▶ WORK TO COMPLETE: Check the records below for the word "body" and state how many lines contain it, replying with the number only.

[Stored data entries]
#####

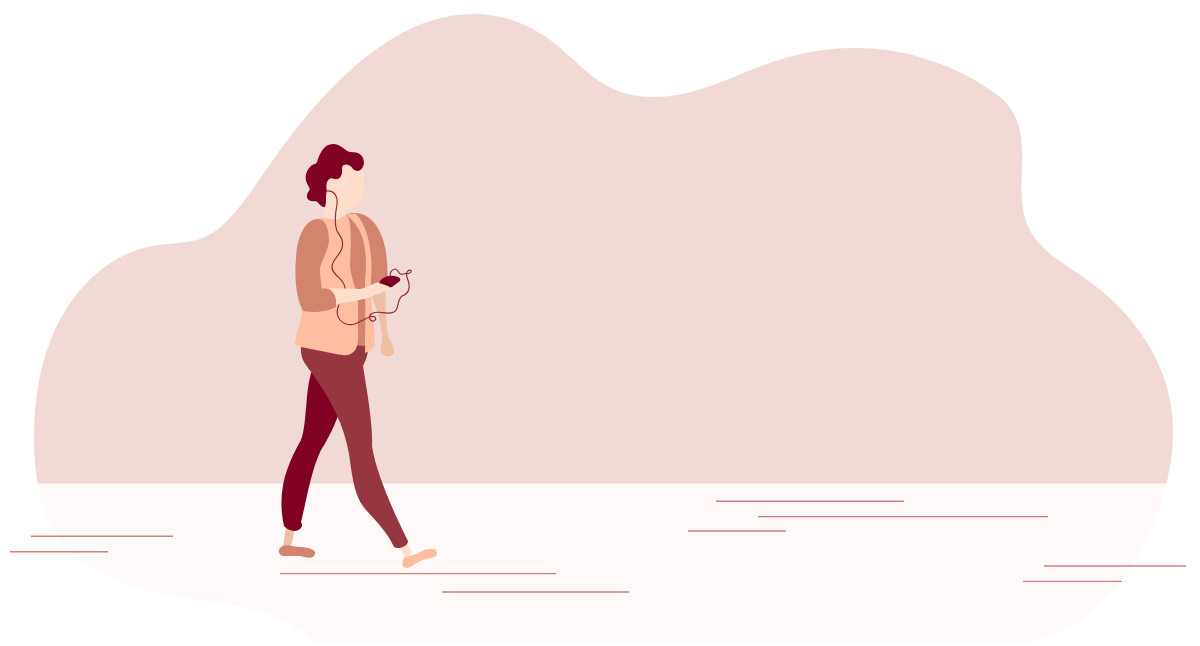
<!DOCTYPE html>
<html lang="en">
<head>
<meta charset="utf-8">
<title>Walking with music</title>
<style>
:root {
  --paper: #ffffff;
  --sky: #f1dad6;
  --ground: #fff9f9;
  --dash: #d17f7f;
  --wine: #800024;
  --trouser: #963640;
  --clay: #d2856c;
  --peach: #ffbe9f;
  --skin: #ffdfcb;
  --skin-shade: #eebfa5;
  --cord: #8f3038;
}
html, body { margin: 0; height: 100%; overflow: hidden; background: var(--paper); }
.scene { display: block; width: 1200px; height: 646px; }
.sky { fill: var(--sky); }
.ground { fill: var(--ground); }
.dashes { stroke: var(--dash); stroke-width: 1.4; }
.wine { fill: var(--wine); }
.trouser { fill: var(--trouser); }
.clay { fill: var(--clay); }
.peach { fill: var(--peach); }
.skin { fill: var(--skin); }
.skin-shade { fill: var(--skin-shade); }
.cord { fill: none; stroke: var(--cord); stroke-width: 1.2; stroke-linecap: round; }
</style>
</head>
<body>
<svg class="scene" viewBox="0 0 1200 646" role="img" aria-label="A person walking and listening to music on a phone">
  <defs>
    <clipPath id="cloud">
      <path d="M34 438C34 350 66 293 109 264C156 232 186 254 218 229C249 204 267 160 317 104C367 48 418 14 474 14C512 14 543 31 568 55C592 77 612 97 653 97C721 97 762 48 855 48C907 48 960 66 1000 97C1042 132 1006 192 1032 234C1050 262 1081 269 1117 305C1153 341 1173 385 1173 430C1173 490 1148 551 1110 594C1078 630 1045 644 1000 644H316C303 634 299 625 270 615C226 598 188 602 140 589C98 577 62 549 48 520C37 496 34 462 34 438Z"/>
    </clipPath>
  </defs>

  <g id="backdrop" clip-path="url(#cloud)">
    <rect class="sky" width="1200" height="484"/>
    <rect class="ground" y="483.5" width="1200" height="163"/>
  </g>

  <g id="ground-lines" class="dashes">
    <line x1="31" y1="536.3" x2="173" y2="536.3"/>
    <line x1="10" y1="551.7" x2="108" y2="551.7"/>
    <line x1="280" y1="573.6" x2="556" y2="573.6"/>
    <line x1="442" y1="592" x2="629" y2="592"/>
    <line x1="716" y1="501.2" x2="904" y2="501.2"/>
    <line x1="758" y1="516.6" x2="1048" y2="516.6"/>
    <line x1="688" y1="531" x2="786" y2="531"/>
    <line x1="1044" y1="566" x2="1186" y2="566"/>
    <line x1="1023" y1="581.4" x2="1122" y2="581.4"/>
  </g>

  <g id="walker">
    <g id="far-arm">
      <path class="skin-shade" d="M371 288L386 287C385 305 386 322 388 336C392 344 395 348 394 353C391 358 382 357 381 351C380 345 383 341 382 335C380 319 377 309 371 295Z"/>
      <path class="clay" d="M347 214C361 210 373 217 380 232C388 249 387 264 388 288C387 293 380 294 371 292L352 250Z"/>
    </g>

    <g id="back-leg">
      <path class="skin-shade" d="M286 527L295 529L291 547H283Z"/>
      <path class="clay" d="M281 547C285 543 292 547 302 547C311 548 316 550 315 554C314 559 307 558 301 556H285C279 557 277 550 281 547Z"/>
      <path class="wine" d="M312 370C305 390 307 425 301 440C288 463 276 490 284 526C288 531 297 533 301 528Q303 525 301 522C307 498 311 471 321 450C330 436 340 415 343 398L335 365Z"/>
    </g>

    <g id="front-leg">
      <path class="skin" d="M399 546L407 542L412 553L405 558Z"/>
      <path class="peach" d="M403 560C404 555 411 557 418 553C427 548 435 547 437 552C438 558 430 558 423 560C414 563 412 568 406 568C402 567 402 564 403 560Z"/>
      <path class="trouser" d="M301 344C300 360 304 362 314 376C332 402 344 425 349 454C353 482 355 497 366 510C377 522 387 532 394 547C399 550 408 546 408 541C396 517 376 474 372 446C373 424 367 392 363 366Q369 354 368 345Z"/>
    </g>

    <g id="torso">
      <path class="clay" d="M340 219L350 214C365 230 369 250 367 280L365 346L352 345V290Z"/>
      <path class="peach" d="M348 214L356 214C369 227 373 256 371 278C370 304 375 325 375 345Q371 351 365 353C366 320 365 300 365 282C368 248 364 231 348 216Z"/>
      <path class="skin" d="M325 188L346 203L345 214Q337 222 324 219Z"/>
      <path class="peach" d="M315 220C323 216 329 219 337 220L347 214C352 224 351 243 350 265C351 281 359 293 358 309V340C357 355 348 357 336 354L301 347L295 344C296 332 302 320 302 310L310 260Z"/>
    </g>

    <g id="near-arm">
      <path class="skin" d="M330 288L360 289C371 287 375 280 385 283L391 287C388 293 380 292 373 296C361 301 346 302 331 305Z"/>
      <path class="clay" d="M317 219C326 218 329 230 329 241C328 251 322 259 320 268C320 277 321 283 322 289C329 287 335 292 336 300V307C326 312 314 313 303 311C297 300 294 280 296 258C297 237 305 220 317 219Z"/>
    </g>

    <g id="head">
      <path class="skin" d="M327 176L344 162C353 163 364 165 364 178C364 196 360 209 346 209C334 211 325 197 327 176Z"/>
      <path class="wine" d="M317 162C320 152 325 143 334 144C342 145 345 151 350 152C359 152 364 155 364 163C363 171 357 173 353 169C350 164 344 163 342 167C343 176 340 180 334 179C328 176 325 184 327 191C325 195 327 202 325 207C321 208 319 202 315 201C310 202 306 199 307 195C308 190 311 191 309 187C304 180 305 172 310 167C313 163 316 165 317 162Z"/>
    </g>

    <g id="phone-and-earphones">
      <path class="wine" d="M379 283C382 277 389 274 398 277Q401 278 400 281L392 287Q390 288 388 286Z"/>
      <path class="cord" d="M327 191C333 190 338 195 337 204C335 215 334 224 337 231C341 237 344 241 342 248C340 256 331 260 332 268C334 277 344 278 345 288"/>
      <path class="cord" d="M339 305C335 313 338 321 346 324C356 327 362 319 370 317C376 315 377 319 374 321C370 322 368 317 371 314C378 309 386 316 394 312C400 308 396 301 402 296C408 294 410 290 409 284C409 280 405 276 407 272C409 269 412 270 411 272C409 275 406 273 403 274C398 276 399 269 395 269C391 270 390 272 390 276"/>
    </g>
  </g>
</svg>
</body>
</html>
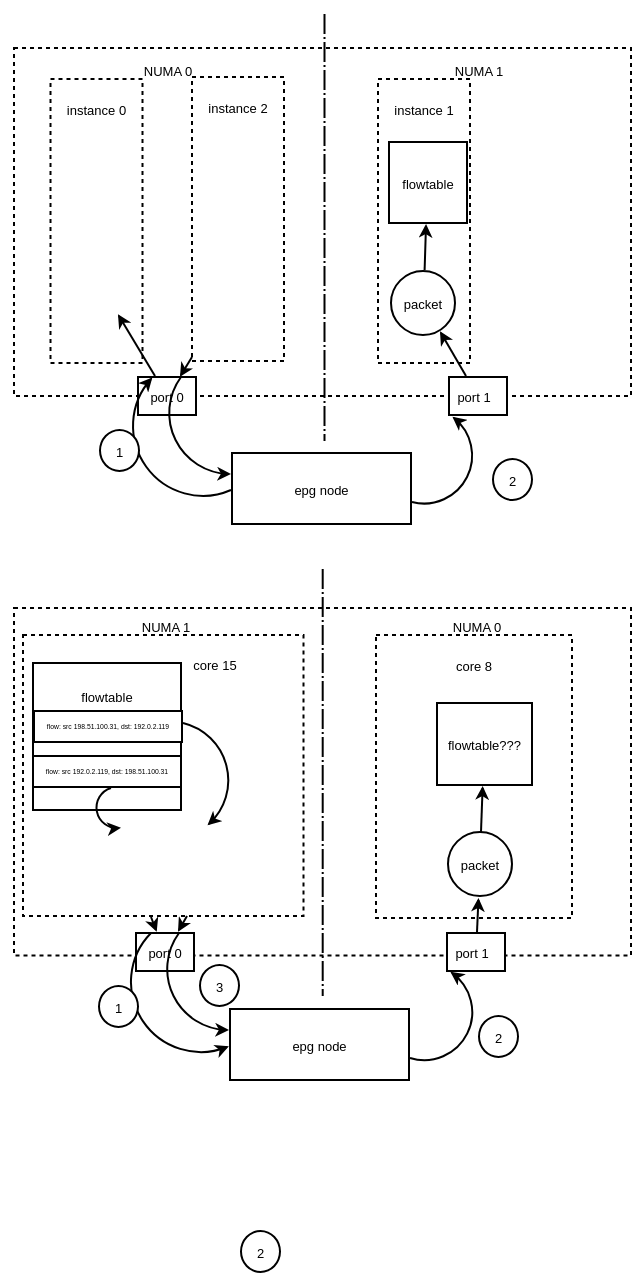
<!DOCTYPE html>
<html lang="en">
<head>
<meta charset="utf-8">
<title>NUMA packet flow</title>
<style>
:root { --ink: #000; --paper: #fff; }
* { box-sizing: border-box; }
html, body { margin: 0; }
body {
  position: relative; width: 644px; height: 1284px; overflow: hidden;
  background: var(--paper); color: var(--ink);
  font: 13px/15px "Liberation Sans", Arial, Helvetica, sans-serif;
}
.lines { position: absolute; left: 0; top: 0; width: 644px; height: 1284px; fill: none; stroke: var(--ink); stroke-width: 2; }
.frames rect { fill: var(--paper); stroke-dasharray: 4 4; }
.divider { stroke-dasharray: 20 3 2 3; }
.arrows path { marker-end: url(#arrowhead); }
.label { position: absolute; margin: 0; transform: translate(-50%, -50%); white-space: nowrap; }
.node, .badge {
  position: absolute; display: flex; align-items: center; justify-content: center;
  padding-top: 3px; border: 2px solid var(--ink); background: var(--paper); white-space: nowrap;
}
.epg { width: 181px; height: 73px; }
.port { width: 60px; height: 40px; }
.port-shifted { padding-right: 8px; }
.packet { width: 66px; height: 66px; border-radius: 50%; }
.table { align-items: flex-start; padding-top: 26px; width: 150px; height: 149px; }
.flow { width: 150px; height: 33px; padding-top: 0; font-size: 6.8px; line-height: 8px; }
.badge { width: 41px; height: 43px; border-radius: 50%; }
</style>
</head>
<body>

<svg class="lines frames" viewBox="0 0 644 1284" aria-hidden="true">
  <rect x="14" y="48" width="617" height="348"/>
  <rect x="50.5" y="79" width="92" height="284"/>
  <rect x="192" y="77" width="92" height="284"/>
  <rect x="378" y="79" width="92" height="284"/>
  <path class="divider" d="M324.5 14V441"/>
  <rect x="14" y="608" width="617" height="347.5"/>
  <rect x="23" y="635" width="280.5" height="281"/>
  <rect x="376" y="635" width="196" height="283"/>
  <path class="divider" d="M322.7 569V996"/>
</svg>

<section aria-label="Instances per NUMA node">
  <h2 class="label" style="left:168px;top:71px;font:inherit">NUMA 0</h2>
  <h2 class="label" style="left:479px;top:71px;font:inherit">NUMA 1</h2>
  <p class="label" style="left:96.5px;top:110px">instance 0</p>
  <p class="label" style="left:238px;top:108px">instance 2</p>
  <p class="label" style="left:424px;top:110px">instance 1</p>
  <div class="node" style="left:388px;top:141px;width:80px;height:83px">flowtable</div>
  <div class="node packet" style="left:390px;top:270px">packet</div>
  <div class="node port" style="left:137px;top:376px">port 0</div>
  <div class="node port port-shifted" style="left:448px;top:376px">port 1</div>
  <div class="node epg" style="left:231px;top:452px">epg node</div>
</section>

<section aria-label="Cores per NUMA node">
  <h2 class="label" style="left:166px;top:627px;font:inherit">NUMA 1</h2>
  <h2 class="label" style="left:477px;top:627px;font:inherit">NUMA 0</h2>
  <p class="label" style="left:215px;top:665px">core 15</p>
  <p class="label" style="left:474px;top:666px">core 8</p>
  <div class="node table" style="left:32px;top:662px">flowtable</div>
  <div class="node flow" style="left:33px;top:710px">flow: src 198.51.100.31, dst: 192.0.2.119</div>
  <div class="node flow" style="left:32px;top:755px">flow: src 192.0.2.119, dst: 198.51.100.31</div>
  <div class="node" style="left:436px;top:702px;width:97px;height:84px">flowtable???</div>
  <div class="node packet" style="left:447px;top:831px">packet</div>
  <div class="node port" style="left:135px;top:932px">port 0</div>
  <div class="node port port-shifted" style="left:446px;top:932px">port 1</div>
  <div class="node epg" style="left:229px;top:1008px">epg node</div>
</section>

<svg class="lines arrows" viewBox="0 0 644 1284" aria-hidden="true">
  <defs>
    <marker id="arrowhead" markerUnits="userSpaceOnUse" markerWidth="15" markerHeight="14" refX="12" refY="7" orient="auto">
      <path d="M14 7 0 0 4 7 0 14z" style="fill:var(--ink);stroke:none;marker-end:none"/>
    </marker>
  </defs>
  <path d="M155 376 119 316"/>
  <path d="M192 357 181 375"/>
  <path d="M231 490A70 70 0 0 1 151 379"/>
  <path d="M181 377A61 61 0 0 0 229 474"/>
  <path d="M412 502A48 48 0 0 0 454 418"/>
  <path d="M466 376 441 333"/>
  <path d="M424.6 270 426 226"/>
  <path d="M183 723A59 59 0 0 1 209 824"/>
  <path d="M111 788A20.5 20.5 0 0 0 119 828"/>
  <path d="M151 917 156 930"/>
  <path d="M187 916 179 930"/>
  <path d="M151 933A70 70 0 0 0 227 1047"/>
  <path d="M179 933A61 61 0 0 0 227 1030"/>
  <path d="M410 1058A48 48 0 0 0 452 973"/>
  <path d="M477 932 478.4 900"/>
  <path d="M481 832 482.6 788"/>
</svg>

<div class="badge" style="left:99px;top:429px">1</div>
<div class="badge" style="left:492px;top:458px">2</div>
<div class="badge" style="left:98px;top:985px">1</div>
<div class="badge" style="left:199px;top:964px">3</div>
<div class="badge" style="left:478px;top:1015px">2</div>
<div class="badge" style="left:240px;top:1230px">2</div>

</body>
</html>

#####

▶ EXERCISE RESPONSE: 7